June: It was hot, dry and sunny after a wet start, and horse flies appeared everywhere. Storm petrels bred on Lundy Island for the first time, but little terns at Blakeney, Norfolk, were washed out, with only 10 young from 108 breeding pairs.
July: In the month’s hot, sunny and thundery conditions, there were more biting flies, as well as flying ants and thunder bugs, while blackberries were ripe by the end of the month.
August: Hurricane Bertha helped make the month the eighth wettest August on record, with the wet weather leading to an abundance of mosquitoes, though cool conditions and interchangeable weather kept wasps at bay. Bee-eater s were discovered nesting at Wydcombe on the Isle of Wight, with eight chicks fledging in a record UK breeding attempt.
September: The driest September on record and one of the five warmest saw abundant crops of nuts, seeds and berries, but trees dropped their leaves early. It was a patchy year for apples, depending on localised rainfall.
October: A patchy and generally poor year for fungi due to drought was worsened by slug damage, out in force in the month’s wet conditions, but there was a second spring and late flowering of plants. A record number of little gulls were seen over the Farnes, likely to be the result of weather systems in the North Sea pushing them south.
November: Still-warm seas led to a sighting of 28 long-finned whales seen off the Norfolk coast in the first recorded sighting for the county, and sunfish were spotted off Sheringham Park. Roses continued to flower, there was an abundance of field and other voles and mice and frogspawn was found on the Lizard Coast.

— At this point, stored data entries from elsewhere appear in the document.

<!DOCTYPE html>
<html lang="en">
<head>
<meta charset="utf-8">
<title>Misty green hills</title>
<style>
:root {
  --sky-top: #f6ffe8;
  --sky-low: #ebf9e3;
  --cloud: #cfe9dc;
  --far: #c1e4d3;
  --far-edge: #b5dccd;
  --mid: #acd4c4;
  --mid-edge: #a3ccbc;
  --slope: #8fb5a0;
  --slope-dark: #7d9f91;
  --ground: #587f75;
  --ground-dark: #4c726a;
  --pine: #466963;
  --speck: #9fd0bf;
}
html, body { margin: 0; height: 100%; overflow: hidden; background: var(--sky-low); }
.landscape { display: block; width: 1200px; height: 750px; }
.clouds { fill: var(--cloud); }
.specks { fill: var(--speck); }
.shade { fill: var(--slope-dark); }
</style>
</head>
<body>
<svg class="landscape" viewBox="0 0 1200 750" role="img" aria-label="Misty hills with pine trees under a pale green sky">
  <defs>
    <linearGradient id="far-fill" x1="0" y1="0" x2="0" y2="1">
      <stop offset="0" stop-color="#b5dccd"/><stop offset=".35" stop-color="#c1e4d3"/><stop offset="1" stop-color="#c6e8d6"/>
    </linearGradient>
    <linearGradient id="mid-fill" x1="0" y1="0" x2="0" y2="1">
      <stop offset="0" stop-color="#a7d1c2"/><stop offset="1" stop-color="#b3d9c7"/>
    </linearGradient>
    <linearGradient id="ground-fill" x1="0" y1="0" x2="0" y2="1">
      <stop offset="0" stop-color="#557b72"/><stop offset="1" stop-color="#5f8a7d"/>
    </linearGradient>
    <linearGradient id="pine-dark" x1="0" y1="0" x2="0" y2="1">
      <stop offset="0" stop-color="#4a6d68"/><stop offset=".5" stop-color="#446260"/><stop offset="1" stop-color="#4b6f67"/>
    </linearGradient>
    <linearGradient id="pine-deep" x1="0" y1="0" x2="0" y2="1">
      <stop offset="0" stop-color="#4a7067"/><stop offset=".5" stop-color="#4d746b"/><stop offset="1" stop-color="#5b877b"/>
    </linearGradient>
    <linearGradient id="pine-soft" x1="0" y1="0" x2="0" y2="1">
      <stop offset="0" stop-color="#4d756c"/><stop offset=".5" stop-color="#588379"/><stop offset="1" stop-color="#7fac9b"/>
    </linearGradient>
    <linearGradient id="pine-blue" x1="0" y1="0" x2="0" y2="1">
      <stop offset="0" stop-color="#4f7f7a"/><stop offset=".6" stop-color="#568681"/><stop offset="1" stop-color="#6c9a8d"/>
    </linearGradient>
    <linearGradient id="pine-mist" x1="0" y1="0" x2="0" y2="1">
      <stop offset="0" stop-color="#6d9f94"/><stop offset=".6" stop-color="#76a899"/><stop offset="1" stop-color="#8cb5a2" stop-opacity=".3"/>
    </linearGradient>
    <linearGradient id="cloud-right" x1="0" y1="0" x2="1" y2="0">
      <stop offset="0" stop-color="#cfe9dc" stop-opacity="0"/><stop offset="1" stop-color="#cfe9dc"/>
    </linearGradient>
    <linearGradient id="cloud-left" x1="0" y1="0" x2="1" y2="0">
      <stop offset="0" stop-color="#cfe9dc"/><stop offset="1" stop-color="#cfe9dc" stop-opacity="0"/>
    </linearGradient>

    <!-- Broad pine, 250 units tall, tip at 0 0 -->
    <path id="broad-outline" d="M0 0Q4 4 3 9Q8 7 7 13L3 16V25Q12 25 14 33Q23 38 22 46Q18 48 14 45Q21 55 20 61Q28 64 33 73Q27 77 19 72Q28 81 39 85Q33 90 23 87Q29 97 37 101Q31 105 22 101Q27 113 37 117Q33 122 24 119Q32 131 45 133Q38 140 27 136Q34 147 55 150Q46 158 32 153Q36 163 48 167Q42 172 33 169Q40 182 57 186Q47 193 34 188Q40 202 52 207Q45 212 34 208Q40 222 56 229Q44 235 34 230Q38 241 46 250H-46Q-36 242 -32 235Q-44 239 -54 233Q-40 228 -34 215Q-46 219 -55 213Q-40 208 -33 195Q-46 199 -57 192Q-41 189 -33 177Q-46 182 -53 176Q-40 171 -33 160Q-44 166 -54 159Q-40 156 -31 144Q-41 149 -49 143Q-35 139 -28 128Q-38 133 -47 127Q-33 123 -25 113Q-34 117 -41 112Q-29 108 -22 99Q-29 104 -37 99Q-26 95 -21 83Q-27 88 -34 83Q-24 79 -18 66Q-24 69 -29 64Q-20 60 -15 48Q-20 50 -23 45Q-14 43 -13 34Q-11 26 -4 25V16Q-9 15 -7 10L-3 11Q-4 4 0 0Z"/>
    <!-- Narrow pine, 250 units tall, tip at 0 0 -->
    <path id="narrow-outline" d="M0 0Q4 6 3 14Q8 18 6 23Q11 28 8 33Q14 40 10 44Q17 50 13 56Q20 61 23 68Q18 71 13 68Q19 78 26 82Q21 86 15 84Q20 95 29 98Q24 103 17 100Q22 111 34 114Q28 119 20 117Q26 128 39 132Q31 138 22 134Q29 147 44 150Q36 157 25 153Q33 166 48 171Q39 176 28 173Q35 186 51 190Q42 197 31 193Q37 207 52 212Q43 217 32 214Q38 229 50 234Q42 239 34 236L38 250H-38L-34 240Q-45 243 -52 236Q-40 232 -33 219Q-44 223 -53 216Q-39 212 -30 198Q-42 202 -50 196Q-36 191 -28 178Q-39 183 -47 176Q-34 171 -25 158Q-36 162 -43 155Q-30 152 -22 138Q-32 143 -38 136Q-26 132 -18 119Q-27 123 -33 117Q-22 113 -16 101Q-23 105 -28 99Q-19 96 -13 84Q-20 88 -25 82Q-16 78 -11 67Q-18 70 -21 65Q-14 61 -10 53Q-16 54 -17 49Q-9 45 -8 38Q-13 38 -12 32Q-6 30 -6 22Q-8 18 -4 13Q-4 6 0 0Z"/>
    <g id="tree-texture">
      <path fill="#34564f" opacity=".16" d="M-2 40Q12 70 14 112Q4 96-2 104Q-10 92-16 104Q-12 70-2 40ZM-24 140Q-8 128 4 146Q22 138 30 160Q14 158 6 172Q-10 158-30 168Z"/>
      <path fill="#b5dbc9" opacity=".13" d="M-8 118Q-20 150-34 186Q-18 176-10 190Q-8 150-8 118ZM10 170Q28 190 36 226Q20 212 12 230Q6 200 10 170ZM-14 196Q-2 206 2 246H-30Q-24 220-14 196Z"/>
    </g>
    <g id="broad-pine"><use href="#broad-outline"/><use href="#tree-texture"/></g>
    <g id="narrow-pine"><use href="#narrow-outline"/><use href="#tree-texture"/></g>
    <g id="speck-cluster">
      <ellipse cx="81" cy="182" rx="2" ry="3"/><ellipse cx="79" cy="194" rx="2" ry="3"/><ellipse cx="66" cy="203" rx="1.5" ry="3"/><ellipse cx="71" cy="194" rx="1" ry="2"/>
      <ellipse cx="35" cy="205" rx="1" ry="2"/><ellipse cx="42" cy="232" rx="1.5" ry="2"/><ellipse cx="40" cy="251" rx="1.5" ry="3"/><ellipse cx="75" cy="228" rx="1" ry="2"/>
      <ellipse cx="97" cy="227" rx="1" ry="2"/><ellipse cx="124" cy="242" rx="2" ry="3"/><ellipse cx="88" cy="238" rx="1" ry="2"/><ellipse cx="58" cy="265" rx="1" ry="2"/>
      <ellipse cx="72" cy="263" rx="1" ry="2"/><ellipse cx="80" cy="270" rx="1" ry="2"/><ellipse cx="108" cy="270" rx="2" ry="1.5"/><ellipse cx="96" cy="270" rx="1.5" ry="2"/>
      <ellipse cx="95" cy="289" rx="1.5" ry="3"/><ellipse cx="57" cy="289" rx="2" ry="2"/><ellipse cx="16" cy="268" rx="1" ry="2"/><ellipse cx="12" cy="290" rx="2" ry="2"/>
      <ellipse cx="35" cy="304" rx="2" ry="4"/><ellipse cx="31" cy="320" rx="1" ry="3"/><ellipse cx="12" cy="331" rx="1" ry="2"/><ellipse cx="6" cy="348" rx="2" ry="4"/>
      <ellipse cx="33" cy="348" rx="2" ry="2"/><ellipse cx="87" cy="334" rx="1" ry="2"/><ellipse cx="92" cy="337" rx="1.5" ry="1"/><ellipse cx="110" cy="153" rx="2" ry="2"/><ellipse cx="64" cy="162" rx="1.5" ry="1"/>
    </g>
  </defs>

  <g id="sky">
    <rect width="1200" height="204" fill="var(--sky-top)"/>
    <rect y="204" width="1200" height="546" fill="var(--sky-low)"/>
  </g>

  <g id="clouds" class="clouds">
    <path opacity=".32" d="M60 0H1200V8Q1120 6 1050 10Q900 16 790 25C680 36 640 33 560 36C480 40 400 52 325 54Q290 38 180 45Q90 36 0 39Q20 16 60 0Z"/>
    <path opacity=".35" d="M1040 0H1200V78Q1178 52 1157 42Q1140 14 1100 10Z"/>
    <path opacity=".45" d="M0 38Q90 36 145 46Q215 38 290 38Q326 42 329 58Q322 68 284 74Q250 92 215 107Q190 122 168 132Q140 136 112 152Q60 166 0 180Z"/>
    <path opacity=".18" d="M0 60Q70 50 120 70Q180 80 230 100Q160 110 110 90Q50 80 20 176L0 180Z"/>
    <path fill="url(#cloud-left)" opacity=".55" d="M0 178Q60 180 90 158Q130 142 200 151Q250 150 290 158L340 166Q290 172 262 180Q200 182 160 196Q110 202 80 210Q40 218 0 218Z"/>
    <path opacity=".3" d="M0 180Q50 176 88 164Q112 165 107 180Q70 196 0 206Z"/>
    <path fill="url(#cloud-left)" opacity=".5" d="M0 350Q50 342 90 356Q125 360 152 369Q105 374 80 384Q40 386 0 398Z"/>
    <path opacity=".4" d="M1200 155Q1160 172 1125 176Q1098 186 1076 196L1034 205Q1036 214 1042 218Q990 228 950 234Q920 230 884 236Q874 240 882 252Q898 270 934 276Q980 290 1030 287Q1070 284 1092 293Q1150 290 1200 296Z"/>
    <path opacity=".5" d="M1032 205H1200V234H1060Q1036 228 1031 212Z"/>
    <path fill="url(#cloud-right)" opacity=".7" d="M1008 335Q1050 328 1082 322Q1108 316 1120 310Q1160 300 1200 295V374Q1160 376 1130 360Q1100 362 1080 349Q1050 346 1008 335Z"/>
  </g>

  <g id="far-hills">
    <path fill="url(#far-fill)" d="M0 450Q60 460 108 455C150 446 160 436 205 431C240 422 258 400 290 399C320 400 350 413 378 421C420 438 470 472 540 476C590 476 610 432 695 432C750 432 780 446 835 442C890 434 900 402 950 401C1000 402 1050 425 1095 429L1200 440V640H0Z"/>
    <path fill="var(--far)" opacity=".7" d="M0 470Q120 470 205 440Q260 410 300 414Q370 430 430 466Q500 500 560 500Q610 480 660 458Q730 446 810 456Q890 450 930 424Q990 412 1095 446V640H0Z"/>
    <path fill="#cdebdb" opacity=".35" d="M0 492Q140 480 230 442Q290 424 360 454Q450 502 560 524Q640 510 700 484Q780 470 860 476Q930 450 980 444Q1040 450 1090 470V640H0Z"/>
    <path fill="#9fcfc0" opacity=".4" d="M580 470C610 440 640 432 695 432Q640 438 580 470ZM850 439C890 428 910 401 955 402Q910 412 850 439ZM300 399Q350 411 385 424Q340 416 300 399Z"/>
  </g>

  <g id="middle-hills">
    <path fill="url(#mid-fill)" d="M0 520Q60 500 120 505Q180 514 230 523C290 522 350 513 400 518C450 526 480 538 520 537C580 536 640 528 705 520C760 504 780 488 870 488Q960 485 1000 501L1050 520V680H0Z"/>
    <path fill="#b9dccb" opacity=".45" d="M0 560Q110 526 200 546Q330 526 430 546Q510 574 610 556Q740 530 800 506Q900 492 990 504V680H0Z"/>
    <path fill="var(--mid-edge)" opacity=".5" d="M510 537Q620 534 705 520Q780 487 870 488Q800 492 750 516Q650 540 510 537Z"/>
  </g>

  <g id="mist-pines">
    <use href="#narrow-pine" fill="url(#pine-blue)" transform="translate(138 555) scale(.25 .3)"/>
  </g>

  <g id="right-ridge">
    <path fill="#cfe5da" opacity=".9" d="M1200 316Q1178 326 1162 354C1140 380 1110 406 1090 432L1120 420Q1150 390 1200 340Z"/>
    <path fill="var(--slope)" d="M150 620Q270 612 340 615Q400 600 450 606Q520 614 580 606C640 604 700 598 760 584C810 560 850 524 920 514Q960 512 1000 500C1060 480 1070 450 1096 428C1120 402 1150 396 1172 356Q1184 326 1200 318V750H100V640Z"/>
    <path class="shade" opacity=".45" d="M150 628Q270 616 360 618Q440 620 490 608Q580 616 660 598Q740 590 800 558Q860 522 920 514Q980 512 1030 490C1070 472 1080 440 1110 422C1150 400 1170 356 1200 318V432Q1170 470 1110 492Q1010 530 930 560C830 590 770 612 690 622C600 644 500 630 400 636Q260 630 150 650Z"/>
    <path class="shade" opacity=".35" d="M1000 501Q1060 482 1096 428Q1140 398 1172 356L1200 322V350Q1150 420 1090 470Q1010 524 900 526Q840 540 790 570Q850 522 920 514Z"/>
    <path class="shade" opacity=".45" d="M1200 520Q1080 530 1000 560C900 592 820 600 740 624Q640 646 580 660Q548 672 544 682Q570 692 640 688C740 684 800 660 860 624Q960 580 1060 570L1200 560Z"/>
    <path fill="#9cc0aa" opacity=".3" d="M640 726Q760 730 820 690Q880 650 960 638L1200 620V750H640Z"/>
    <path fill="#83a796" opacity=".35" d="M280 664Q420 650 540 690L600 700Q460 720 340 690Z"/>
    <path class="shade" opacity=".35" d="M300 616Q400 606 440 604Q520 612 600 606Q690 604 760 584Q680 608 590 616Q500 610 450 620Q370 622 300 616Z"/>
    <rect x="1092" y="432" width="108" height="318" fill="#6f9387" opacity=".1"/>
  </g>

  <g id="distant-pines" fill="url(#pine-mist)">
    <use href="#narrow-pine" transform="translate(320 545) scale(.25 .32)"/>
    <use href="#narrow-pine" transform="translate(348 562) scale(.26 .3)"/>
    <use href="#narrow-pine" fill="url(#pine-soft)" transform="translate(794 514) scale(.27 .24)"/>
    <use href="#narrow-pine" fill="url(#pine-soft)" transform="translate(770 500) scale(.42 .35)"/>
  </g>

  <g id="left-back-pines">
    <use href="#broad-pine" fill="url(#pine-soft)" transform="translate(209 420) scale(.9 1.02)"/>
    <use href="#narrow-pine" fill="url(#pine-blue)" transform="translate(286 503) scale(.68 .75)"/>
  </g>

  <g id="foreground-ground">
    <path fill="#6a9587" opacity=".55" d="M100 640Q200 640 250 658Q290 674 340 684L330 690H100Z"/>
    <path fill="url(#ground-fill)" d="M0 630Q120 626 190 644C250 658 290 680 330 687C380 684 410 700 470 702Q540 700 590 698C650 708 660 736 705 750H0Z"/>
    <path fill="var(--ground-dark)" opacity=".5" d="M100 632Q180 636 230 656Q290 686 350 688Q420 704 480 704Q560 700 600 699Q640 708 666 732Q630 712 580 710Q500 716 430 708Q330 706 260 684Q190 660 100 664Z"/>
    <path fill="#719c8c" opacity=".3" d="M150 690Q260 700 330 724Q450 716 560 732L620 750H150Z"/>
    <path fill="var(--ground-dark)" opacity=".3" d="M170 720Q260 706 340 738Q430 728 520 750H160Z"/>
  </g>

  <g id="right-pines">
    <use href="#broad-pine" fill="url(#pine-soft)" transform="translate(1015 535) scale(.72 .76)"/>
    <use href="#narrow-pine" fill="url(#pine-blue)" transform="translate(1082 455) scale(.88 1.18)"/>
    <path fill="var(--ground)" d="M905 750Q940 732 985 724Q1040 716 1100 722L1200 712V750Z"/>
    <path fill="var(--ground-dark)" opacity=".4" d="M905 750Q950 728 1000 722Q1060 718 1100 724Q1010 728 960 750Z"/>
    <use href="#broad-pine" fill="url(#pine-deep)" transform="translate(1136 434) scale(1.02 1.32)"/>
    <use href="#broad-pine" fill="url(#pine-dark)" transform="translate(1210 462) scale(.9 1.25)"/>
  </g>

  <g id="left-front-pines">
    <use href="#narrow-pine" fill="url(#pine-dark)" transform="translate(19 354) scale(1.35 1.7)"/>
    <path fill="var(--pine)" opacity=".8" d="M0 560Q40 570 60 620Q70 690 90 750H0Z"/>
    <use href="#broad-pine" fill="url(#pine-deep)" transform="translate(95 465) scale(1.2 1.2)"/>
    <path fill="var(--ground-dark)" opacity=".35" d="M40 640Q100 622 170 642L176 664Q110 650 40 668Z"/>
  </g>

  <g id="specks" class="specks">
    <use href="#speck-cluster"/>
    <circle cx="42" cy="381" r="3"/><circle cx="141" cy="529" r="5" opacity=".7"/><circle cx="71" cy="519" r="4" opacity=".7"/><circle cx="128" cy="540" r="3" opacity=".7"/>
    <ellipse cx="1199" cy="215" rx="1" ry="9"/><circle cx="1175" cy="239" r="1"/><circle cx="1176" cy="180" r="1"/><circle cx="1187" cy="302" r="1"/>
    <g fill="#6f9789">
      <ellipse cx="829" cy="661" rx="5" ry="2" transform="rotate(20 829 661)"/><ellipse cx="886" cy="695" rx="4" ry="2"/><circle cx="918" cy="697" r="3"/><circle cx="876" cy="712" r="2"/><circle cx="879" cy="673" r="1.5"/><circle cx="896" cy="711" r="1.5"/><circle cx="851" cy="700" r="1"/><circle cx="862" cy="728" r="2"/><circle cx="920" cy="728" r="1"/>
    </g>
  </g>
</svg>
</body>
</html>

December: Seal pup counts revealed that Blakeney Point was the largest seal “rookery” in England, with more than 2,300 pups.
Published: Saturday 27th December 2014 by The News Editor